Source data: Begin

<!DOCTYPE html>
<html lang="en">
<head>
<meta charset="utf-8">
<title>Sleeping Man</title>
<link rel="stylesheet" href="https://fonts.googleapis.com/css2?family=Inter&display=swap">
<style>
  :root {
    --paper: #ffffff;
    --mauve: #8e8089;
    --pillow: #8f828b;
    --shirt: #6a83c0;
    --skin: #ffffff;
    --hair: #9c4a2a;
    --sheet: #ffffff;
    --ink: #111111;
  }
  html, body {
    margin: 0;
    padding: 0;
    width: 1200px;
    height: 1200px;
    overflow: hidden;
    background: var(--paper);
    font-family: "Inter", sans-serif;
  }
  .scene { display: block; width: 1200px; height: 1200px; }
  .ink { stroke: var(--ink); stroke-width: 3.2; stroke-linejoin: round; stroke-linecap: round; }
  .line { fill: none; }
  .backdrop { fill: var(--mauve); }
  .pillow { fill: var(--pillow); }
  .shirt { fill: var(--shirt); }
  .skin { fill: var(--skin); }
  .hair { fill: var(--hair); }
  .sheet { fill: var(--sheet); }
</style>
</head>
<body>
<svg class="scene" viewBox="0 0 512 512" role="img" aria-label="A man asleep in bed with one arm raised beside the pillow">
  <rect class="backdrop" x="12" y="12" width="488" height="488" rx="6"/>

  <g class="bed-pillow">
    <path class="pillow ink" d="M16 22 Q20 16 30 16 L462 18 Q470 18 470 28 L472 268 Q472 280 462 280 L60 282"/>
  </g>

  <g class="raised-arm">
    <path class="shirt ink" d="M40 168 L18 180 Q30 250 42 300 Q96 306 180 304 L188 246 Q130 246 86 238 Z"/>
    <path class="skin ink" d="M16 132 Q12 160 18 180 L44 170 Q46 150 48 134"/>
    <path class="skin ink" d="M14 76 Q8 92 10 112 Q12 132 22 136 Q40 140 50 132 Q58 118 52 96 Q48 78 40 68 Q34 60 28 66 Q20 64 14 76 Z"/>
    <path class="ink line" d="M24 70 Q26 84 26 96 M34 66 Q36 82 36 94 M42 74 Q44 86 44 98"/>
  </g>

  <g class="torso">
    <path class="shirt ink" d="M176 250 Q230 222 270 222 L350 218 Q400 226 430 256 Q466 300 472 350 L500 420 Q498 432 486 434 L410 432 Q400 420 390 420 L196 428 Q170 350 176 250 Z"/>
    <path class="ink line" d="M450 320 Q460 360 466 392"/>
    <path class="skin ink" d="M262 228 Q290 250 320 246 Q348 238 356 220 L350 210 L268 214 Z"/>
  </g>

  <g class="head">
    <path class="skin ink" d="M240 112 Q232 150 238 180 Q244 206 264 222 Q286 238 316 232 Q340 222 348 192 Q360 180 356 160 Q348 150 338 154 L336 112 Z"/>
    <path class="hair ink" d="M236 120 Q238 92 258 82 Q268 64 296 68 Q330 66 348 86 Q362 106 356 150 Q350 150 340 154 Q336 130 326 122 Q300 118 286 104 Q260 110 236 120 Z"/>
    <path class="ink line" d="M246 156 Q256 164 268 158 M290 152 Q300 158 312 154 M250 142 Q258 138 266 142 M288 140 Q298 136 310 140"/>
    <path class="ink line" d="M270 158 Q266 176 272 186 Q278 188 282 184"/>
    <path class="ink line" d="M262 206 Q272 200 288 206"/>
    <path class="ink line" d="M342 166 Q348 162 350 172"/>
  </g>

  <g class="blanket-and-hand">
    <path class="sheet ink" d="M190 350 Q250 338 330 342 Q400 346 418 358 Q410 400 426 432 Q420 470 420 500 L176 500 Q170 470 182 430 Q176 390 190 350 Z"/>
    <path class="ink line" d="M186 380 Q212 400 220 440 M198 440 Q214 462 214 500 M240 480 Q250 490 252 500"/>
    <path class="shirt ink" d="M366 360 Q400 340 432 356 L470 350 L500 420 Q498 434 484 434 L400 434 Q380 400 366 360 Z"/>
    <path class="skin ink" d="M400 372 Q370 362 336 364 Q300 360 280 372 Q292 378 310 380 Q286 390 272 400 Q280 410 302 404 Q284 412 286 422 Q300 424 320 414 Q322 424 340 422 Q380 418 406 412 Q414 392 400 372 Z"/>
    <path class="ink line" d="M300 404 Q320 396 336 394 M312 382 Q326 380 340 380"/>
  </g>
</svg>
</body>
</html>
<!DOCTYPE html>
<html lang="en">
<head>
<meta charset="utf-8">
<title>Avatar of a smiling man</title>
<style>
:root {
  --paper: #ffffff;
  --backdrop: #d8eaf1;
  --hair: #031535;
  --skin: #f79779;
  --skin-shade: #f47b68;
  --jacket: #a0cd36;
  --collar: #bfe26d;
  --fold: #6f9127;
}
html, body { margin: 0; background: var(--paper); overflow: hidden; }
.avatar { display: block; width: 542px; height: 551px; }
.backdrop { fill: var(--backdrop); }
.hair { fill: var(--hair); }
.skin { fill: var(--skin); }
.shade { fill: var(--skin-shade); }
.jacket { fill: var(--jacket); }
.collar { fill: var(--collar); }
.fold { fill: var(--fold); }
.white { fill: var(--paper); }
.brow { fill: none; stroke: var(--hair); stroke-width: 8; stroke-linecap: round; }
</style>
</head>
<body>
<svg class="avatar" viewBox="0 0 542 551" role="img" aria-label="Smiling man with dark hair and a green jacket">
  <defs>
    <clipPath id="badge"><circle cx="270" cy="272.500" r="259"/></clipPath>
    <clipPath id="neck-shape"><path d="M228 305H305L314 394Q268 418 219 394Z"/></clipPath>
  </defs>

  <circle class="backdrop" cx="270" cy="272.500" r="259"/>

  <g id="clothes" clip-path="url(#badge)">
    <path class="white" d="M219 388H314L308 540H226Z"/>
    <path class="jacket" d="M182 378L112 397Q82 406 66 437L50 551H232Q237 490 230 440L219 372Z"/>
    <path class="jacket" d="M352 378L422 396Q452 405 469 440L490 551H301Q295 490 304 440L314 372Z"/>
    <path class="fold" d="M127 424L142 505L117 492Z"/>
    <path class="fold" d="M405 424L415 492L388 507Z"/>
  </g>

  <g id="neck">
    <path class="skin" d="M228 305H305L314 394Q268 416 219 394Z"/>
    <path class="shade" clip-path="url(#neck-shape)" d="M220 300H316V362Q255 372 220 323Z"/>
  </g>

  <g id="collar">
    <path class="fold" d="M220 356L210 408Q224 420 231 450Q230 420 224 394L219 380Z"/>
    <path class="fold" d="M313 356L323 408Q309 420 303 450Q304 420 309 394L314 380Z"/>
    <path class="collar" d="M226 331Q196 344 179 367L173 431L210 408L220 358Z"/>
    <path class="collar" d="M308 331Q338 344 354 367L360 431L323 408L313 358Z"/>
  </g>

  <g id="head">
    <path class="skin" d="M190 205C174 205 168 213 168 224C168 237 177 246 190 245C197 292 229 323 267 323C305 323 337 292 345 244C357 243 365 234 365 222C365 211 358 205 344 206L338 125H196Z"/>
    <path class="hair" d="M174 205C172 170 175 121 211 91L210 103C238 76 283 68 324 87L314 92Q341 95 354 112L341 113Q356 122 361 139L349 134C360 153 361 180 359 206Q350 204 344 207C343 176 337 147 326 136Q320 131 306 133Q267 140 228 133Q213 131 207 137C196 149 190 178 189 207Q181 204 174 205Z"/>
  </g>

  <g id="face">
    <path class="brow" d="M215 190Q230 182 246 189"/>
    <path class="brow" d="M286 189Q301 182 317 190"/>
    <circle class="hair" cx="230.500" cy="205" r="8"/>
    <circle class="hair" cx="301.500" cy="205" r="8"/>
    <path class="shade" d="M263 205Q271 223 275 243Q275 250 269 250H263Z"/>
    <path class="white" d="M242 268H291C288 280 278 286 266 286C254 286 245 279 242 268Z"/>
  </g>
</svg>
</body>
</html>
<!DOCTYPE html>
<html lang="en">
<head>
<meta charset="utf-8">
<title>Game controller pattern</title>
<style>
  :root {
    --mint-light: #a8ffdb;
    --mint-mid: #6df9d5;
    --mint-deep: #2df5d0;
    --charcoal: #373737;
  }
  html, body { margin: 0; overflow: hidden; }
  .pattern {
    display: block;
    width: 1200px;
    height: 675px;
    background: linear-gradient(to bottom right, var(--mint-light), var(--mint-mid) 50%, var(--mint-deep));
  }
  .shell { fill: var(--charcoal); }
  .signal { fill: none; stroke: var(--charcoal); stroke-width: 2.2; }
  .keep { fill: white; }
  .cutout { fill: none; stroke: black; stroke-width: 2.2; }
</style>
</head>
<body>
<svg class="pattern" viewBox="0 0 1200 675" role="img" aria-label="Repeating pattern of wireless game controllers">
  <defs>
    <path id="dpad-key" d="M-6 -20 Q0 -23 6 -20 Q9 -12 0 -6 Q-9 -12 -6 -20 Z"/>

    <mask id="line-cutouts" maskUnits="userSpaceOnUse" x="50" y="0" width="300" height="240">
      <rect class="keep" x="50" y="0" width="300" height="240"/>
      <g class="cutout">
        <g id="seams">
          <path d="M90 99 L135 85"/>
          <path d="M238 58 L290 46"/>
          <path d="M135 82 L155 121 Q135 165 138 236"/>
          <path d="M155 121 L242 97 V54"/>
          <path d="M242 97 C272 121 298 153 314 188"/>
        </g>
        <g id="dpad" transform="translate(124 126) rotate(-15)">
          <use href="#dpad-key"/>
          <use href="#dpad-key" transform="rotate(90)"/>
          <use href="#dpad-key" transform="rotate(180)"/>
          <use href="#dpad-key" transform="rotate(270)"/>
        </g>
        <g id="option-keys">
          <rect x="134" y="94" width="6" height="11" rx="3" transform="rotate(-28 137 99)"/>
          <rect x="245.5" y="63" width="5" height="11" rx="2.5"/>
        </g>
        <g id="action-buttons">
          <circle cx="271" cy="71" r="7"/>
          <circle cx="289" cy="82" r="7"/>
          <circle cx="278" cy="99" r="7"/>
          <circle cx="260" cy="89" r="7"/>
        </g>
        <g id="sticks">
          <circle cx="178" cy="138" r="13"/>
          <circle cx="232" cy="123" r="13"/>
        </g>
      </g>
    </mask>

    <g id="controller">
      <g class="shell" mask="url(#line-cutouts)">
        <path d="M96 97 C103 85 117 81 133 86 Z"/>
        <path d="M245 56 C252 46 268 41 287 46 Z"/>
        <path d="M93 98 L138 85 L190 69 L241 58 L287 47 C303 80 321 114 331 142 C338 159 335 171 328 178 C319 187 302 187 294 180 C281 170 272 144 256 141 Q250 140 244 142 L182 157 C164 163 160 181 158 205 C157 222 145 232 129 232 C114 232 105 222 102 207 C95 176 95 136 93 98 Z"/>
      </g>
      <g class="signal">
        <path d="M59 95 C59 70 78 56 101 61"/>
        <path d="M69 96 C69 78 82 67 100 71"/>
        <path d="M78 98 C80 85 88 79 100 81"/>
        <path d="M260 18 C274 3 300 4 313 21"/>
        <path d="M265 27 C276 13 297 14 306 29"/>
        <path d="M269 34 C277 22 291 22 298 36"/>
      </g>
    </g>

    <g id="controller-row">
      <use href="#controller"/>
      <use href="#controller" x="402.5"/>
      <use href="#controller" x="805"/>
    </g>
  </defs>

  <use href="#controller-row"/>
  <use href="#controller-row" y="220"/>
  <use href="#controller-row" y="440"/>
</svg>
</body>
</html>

Source data: End

### [Work instruction]
Begin at the line above that has "<title>Sleeping Man</title>" and stop after the line that has "block; width: 1200px;", copying each line exactly and adding nothing else.

### [Result for this task]
<title>Sleeping Man</title>
<link rel="stylesheet" href="https://fonts.googleapis.com/css2?family=Inter&display=swap">
<style>
  :root {
    --paper: #ffffff;
    --mauve: #8e8089;
    --pillow: #8f828b;
    --shirt: #6a83c0;
    --skin: #ffffff;
    --hair: #9c4a2a;
    --sheet: #ffffff;
    --ink: #111111;
  }
  html, body {
    margin: 0;
    padding: 0;
    width: 1200px;
    height: 1200px;
    overflow: hidden;
    background: var(--paper);
    font-family: "Inter", sans-serif;
  }
  .scene { display: block; width: 1200px; height: 1200px; }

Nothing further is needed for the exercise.